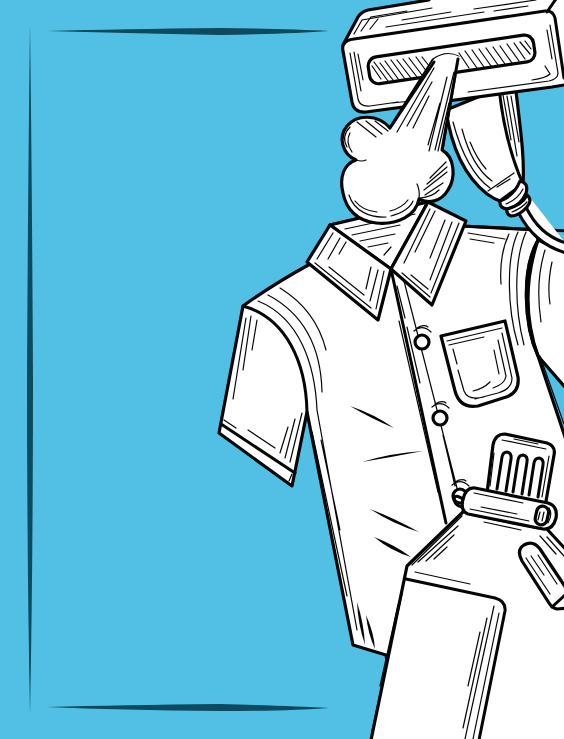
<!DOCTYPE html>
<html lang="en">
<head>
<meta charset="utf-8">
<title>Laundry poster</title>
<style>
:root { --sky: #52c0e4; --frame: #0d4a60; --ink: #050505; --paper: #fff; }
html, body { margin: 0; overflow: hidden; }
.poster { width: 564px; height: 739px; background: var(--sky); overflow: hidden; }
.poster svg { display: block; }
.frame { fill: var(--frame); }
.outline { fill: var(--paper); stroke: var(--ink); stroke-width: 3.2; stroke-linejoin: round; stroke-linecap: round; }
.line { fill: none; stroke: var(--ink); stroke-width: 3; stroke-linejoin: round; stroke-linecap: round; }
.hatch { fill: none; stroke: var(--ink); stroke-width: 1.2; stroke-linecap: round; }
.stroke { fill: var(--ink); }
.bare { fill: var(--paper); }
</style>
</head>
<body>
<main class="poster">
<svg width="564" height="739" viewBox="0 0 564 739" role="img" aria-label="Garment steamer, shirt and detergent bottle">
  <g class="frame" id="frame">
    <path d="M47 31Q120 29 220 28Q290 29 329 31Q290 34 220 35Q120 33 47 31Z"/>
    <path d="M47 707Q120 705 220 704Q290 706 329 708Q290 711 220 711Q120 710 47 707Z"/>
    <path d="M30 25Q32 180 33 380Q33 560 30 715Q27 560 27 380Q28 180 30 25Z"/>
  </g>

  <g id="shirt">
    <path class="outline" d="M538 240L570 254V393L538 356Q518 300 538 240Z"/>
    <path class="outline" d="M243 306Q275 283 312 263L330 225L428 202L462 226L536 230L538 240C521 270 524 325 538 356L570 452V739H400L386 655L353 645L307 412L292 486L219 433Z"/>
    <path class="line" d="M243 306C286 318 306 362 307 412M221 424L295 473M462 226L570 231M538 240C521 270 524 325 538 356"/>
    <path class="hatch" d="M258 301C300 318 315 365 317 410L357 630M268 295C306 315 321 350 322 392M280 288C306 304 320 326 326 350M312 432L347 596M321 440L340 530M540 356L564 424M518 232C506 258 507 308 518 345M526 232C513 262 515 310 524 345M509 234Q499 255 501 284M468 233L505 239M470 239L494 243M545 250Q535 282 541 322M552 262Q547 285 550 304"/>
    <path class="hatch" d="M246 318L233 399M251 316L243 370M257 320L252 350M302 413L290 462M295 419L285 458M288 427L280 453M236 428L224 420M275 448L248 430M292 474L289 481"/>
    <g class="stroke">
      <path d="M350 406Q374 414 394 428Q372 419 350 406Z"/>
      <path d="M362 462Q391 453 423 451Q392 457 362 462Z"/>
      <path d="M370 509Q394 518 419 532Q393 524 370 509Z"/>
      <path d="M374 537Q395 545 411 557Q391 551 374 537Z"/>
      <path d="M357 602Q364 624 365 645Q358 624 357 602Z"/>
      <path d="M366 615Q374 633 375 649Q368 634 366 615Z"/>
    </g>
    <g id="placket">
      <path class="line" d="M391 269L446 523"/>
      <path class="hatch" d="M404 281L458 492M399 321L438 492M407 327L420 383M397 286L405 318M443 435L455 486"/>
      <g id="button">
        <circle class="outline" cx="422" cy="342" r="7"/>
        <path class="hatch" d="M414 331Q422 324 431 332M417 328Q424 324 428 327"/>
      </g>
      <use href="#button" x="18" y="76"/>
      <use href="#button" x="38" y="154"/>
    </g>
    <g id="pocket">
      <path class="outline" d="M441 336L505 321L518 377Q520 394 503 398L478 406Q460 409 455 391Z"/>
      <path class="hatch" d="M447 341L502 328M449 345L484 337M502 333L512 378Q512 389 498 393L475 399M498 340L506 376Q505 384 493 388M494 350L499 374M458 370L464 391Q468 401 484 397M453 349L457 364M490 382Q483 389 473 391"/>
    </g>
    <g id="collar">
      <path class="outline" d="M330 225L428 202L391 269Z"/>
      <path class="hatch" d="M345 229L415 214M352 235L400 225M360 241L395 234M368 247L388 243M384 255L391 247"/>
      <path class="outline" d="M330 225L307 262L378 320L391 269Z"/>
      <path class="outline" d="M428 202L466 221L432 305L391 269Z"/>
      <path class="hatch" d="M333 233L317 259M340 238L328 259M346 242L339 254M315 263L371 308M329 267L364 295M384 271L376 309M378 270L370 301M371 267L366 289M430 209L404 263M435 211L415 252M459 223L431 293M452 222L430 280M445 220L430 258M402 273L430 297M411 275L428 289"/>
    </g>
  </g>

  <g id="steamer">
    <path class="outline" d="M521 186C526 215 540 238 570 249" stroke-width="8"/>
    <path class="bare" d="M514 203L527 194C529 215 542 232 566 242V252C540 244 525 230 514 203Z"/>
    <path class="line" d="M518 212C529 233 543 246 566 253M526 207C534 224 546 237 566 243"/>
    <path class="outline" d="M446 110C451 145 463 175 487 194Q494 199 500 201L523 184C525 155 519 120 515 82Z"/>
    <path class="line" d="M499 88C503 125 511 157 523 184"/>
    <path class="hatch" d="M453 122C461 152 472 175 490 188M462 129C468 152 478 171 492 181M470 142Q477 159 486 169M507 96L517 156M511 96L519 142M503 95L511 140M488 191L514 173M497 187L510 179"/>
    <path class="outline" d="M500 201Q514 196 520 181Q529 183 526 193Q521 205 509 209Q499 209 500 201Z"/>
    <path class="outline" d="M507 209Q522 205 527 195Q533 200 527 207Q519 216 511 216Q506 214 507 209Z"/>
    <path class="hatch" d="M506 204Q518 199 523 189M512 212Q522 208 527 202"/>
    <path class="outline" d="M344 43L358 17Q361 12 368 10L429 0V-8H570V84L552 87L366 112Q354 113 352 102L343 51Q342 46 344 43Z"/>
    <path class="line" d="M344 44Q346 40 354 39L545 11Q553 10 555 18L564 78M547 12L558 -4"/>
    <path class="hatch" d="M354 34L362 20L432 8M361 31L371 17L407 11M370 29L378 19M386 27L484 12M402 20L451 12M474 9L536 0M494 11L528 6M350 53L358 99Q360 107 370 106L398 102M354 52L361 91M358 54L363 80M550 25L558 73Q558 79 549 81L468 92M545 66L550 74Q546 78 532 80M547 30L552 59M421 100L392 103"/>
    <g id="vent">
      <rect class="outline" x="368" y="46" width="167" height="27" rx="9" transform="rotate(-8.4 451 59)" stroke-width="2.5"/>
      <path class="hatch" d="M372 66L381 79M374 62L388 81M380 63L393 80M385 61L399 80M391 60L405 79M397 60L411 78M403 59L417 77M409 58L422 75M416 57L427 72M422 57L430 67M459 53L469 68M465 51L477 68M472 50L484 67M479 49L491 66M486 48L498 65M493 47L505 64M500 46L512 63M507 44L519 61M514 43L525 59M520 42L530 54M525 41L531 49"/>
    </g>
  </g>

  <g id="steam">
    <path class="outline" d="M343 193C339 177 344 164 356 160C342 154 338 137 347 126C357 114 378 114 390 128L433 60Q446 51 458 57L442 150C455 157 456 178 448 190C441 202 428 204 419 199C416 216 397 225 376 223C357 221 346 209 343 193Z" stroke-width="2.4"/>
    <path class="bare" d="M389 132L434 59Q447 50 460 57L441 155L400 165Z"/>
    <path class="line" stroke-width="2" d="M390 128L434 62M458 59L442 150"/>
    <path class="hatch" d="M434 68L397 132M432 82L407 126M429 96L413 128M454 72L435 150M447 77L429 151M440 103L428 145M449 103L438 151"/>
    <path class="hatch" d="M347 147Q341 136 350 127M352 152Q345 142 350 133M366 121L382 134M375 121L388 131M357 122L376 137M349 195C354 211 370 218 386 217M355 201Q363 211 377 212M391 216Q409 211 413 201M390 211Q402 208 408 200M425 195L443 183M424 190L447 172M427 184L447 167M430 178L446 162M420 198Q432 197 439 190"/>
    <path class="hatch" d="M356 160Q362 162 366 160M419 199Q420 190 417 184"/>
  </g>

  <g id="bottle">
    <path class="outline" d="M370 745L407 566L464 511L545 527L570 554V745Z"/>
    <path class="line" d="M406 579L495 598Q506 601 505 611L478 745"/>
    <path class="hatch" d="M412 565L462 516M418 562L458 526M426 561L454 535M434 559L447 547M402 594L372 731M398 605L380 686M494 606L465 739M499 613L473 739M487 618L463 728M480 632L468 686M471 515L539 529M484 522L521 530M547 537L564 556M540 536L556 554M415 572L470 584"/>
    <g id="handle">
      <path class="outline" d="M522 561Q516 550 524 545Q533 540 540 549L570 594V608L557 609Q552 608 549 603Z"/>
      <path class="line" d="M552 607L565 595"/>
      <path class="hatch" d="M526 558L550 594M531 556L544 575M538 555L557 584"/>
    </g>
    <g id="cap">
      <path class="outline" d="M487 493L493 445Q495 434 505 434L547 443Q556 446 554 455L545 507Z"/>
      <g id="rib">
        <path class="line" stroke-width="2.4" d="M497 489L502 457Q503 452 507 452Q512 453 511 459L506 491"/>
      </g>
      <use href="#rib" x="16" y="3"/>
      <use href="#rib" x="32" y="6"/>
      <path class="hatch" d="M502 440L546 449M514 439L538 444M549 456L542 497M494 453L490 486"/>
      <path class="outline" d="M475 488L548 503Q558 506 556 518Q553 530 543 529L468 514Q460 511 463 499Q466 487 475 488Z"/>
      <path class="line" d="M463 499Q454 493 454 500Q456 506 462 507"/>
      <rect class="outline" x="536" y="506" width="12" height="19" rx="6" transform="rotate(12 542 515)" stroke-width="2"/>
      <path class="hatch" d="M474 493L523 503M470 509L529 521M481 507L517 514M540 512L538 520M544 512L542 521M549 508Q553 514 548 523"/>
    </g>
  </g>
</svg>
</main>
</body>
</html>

- **What to do**: Take the lines of the material above from the first through the one containing "steamer, shirt and", both included, and print them exactly without the pictures.

- **Exercise output**:
<!DOCTYPE html>
<html lang="en">
<head>
<meta charset="utf-8">
<title>Laundry poster</title>
<style>
:root { --sky: #52c0e4; --frame: #0d4a60; --ink: #050505; --paper: #fff; }
html, body { margin: 0; overflow: hidden; }
.poster { width: 564px; height: 739px; background: var(--sky); overflow: hidden; }
.poster svg { display: block; }
.frame { fill: var(--frame); }
.outline { fill: var(--paper); stroke: var(--ink); stroke-width: 3.2; stroke-linejoin: round; stroke-linecap: round; }
.line { fill: none; stroke: var(--ink); stroke-width: 3; stroke-linejoin: round; stroke-linecap: round; }
.hatch { fill: none; stroke: var(--ink); stroke-width: 1.2; stroke-linecap: round; }
.stroke { fill: var(--ink); }
.bare { fill: var(--paper); }
</style>
</head>
<body>
<main class="poster">
<svg width="564" height="739" viewBox="0 0 564 739" role="img" aria-label="Garment steamer, shirt and detergent bottle">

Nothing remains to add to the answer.